Florida election officials are expected to announce soon whether hotly-contested midterm election races for the U.S. Senate and governor will be subject to recounts after unofficial tallies were submitted Saturday.
The contentious U.S. Senate race between Republican Governor Rick Scott and incumbent Democrat Bill Nelson has Scott ahead by about 15,000 votes, a lead of less than 0.25 percent.
The governor's race between Republican former congressman Ron DeSantis and Democratic Tallahassee Mayor Andrew Gillum has DeSantis leading by almost 36,000 votes, or about 0.4 percent.

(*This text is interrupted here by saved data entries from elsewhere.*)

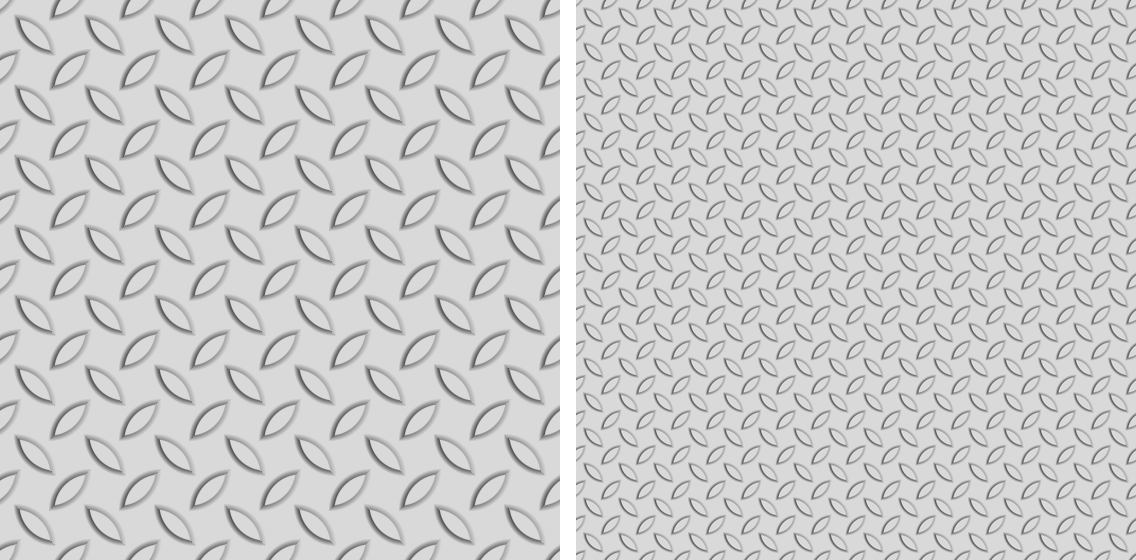
Left: one tile. Right: repeated 2 by 2.
Reproduce this pattern procedurally as a three.js fragment shader.

```glsl
// Pale steel tread plate: 8 by 8 cells of raised lens-shaped studs that lean
// alternately right and left. Each stud is the overlap of two circles, ringed by
// a mitred bevel that is darkest on the side facing away from the light.

varying vec2 vUv;

const float REPEATS = 8.0;
const vec3 STEEL = vec3(0.85);

// Stud sizes, in units of one cell
const float HALF_LENGTH = 0.309;
const float HALF_WIDTH = 0.103;
const float BEVEL_WIDTH = 0.083;
const float EDGE_SOFTNESS = 0.012;

// Bevel shading
const vec2 LIGHT_DIRECTION = vec2(0.985, 0.174);
const float SHADE_AWAY = 0.61;
const float SHADE_FACING = 0.19;

// Position within the cell, measured from its centre
vec2 cellPosition(vec2 p) {
  return fract(p) - 0.5;
}

// Lens along the given unit axis: xy is the outward normal, z the mitred distance
vec3 lens(vec2 p, vec2 axis, float halfLength, float halfWidth) {
  vec2 across = vec2(-axis.y, axis.x);
  float radius = (halfLength * halfLength + halfWidth * halfWidth) / (2.0 * halfWidth);
  float side = dot(p, across) < 0.0 ? -1.0 : 1.0;
  vec2 fromCentre = p + across * side * (radius - halfWidth);
  float reach = length(fromCentre);
  return vec3(fromCentre / reach, reach - radius);
}

// Darkness of the bevel, fading outwards from the stud's crisp edge
float studShade(vec2 p, vec2 axis) {
  vec3 stud = lens(p, axis, HALF_LENGTH, HALF_WIDTH);
  float facing = 0.5 + 0.5 * dot(stud.xy, LIGHT_DIRECTION);
  float outside = smoothstep(-EDGE_SOFTNESS, EDGE_SOFTNESS, stud.z);
  float fade = 1.0 - clamp(stud.z / BEVEL_WIDTH, 0.0, 1.0);
  return mix(SHADE_AWAY, SHADE_FACING, facing) * outside * fade;
}

void main() {
  vec2 p = vUv * REPEATS;
  vec2 rising = normalize(vec2(1.0, 1.0));
  vec2 falling = normalize(vec2(1.0, -1.0));

  // Rising studs sit on cell corners, falling studs on cell centres
  float shade = studShade(cellPosition(p + 0.5), rising);
  shade = max(shade, studShade(cellPosition(p), falling));

  gl_FragColor = vec4(STEEL - shade, 1.0);
}
```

Florida law requires a statewide machine recount when the margin of victory is less than 0.5 percent and a manual recount if the margin is less than 0.25 percent.
Unofficial vote counts from county canvassing boards were due to be submitted by midday Saturday. The Florida Secretary of State and the Division of Elections will then determine if the returns meet the legal thresholds requiring recounts.

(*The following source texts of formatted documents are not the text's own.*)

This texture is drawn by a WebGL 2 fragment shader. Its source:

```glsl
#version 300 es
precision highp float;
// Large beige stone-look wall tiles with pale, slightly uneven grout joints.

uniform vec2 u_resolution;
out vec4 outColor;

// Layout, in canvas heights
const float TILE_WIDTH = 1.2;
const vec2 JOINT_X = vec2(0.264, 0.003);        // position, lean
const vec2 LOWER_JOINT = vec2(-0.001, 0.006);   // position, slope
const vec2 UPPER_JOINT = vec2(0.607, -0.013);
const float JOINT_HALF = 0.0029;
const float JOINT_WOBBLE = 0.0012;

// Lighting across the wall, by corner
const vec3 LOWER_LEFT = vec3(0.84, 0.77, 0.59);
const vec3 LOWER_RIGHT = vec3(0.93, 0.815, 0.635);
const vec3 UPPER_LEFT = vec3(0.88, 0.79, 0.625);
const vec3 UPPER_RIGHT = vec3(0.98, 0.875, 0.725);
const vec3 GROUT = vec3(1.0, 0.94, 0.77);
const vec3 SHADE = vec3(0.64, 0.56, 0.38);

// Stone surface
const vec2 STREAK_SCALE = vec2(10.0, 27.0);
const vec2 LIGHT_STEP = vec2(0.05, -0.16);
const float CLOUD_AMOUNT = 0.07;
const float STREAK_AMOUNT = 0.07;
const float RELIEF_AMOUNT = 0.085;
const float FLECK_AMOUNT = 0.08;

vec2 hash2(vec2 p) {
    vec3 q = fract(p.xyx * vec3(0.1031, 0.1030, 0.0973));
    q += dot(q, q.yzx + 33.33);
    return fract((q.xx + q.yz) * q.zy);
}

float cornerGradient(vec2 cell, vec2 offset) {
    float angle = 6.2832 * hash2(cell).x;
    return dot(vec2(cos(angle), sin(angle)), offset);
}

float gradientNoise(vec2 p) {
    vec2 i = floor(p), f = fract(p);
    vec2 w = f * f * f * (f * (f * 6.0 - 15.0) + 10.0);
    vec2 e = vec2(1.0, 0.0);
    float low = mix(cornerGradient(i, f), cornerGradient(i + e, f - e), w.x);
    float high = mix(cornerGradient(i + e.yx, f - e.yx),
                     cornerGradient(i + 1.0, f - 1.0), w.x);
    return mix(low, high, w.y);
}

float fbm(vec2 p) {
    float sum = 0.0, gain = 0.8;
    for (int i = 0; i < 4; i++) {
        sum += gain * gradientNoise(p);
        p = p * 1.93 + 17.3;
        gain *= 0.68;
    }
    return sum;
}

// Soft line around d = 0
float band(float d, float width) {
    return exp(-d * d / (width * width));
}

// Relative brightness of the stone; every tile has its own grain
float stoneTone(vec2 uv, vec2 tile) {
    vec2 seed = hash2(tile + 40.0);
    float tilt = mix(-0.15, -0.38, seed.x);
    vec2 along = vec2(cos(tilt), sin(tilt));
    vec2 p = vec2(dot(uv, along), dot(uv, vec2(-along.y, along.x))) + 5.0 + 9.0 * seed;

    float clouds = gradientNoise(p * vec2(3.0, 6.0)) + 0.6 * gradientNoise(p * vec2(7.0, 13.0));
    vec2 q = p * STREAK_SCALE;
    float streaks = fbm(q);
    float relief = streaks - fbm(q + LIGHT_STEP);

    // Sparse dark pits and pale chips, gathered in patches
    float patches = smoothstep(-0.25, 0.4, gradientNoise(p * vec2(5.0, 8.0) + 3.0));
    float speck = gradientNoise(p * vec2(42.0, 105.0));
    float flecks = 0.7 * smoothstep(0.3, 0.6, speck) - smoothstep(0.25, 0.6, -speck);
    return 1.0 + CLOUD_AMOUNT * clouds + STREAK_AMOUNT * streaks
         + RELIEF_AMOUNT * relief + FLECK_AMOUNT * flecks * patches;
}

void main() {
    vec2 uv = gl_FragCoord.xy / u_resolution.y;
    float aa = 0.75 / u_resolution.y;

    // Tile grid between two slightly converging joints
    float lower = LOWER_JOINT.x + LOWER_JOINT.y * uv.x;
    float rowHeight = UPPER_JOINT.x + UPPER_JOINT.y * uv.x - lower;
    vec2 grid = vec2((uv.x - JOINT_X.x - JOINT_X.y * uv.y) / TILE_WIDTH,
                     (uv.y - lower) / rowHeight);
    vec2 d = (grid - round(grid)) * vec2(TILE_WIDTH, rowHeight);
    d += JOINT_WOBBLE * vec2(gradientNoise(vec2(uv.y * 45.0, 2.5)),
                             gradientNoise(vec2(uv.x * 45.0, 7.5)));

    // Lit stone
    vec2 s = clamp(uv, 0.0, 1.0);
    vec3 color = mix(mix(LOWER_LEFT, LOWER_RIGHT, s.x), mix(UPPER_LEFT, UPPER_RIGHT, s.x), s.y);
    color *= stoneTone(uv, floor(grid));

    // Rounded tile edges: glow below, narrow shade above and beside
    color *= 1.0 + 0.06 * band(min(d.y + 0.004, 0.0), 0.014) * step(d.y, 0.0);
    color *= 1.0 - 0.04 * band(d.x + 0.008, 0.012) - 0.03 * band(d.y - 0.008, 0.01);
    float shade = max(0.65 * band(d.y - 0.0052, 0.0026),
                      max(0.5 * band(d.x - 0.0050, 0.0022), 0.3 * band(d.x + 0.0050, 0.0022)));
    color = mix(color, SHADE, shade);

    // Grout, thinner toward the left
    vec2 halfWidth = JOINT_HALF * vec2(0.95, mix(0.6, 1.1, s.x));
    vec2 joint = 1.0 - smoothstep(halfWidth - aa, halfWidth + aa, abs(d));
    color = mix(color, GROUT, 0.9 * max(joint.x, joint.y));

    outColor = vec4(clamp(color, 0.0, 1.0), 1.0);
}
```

The possibility of recounts has deepened divisions among voters in a state that is likely to play a key role in the 2020 presidential election. Recounts would determine if Nelson returns to Capitol Hill or if Republicans increase their lead in the Senate.
The fight for Nelson's seat has been particularly acrimonious, with both sides filing lawsuits. Scott, President Donald Trump and other Republicans have accused Nelson of trying to steal the election, while Nelson has alleged Scott is trying to stop officials from counting every ballot. Trump called the situation "a disgrace."

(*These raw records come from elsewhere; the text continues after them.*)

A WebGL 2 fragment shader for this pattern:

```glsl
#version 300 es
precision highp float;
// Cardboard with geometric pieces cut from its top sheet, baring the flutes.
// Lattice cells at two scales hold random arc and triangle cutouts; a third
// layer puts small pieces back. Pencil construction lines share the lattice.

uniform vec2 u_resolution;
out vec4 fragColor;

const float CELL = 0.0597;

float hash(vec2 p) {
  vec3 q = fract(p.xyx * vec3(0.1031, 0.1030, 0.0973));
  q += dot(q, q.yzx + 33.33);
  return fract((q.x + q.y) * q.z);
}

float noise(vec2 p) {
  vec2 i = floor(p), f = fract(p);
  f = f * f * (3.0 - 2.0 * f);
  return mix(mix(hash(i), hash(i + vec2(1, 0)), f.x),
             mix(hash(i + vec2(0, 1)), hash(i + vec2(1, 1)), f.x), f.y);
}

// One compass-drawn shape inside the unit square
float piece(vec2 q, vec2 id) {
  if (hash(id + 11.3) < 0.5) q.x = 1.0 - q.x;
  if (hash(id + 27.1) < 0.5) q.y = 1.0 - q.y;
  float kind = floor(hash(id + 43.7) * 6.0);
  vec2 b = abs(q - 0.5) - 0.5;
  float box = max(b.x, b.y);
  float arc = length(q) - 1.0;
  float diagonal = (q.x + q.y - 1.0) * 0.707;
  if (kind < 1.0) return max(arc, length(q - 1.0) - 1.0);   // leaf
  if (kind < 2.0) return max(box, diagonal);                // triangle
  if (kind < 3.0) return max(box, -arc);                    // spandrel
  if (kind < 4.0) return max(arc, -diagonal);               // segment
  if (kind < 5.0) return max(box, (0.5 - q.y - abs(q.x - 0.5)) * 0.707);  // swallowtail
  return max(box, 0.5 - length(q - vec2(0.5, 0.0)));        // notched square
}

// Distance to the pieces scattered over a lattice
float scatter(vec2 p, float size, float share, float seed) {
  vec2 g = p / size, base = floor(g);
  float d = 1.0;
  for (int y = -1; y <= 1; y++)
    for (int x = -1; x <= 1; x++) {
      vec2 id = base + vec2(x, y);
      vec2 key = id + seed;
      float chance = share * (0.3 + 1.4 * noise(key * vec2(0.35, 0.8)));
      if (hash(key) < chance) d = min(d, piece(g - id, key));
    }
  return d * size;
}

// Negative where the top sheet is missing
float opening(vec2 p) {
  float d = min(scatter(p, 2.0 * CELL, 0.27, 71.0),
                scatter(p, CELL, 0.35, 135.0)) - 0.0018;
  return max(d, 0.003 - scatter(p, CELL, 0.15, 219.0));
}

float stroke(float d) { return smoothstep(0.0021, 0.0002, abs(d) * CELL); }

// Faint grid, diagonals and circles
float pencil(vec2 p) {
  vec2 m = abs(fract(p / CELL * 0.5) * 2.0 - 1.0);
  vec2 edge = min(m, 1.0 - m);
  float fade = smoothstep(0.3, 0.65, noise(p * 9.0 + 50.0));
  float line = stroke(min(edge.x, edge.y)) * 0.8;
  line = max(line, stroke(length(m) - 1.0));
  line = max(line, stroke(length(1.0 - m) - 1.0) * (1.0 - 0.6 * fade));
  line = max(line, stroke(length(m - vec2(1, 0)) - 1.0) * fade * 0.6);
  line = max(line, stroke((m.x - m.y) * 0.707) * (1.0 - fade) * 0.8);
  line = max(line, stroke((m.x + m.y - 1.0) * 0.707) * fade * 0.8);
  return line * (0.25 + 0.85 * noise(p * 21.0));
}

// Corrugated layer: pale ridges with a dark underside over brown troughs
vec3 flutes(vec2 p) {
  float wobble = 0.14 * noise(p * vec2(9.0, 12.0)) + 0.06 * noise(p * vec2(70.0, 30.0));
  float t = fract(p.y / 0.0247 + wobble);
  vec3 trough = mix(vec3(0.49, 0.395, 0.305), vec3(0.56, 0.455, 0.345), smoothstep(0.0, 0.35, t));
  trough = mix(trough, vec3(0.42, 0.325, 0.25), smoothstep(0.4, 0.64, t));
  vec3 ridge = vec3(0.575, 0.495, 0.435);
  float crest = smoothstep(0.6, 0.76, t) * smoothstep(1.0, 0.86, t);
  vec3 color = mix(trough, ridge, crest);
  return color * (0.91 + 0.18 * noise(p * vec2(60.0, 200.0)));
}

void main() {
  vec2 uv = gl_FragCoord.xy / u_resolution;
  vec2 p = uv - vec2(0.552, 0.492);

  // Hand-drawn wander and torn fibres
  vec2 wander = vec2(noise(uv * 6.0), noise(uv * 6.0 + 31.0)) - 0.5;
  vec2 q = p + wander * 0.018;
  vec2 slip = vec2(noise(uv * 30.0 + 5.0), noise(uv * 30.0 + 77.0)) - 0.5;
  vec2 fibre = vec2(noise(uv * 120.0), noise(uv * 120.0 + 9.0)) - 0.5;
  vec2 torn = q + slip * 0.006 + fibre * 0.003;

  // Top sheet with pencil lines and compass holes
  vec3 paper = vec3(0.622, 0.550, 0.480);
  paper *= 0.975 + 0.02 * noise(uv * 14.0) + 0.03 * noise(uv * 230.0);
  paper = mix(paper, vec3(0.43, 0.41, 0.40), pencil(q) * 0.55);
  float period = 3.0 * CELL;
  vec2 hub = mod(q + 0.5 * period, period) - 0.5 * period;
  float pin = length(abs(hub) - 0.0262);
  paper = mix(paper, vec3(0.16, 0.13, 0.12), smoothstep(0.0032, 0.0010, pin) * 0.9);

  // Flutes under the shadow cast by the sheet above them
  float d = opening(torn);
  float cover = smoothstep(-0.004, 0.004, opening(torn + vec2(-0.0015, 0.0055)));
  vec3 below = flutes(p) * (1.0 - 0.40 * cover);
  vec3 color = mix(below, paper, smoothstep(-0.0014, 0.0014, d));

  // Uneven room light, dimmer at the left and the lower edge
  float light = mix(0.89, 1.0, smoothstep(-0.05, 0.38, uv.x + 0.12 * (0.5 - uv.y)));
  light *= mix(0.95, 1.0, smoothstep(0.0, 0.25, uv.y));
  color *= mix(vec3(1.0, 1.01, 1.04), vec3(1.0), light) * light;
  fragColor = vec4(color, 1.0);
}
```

Scott has asked the Florida Department of Law Enforcement to investigate the election departments in South Florida's Democratic-leaning Broward and Palm Beach counties after his lead narrowed as ballots continued to be counted throughout the week. A state election spokeswoman said Friday, however, an investigation would not be launched because there was no evidence of fraud.
Judges ruled in favor of Scott late Friday, ordering election supervisors in the two counties to release information on the ballot-counting.
Gillum conceded defeat Tuesday night but later said every vote should count after the results began to narrow. DeSantis has proceeded as if he is the victor, appointing a transition team in preparation for taking office in January.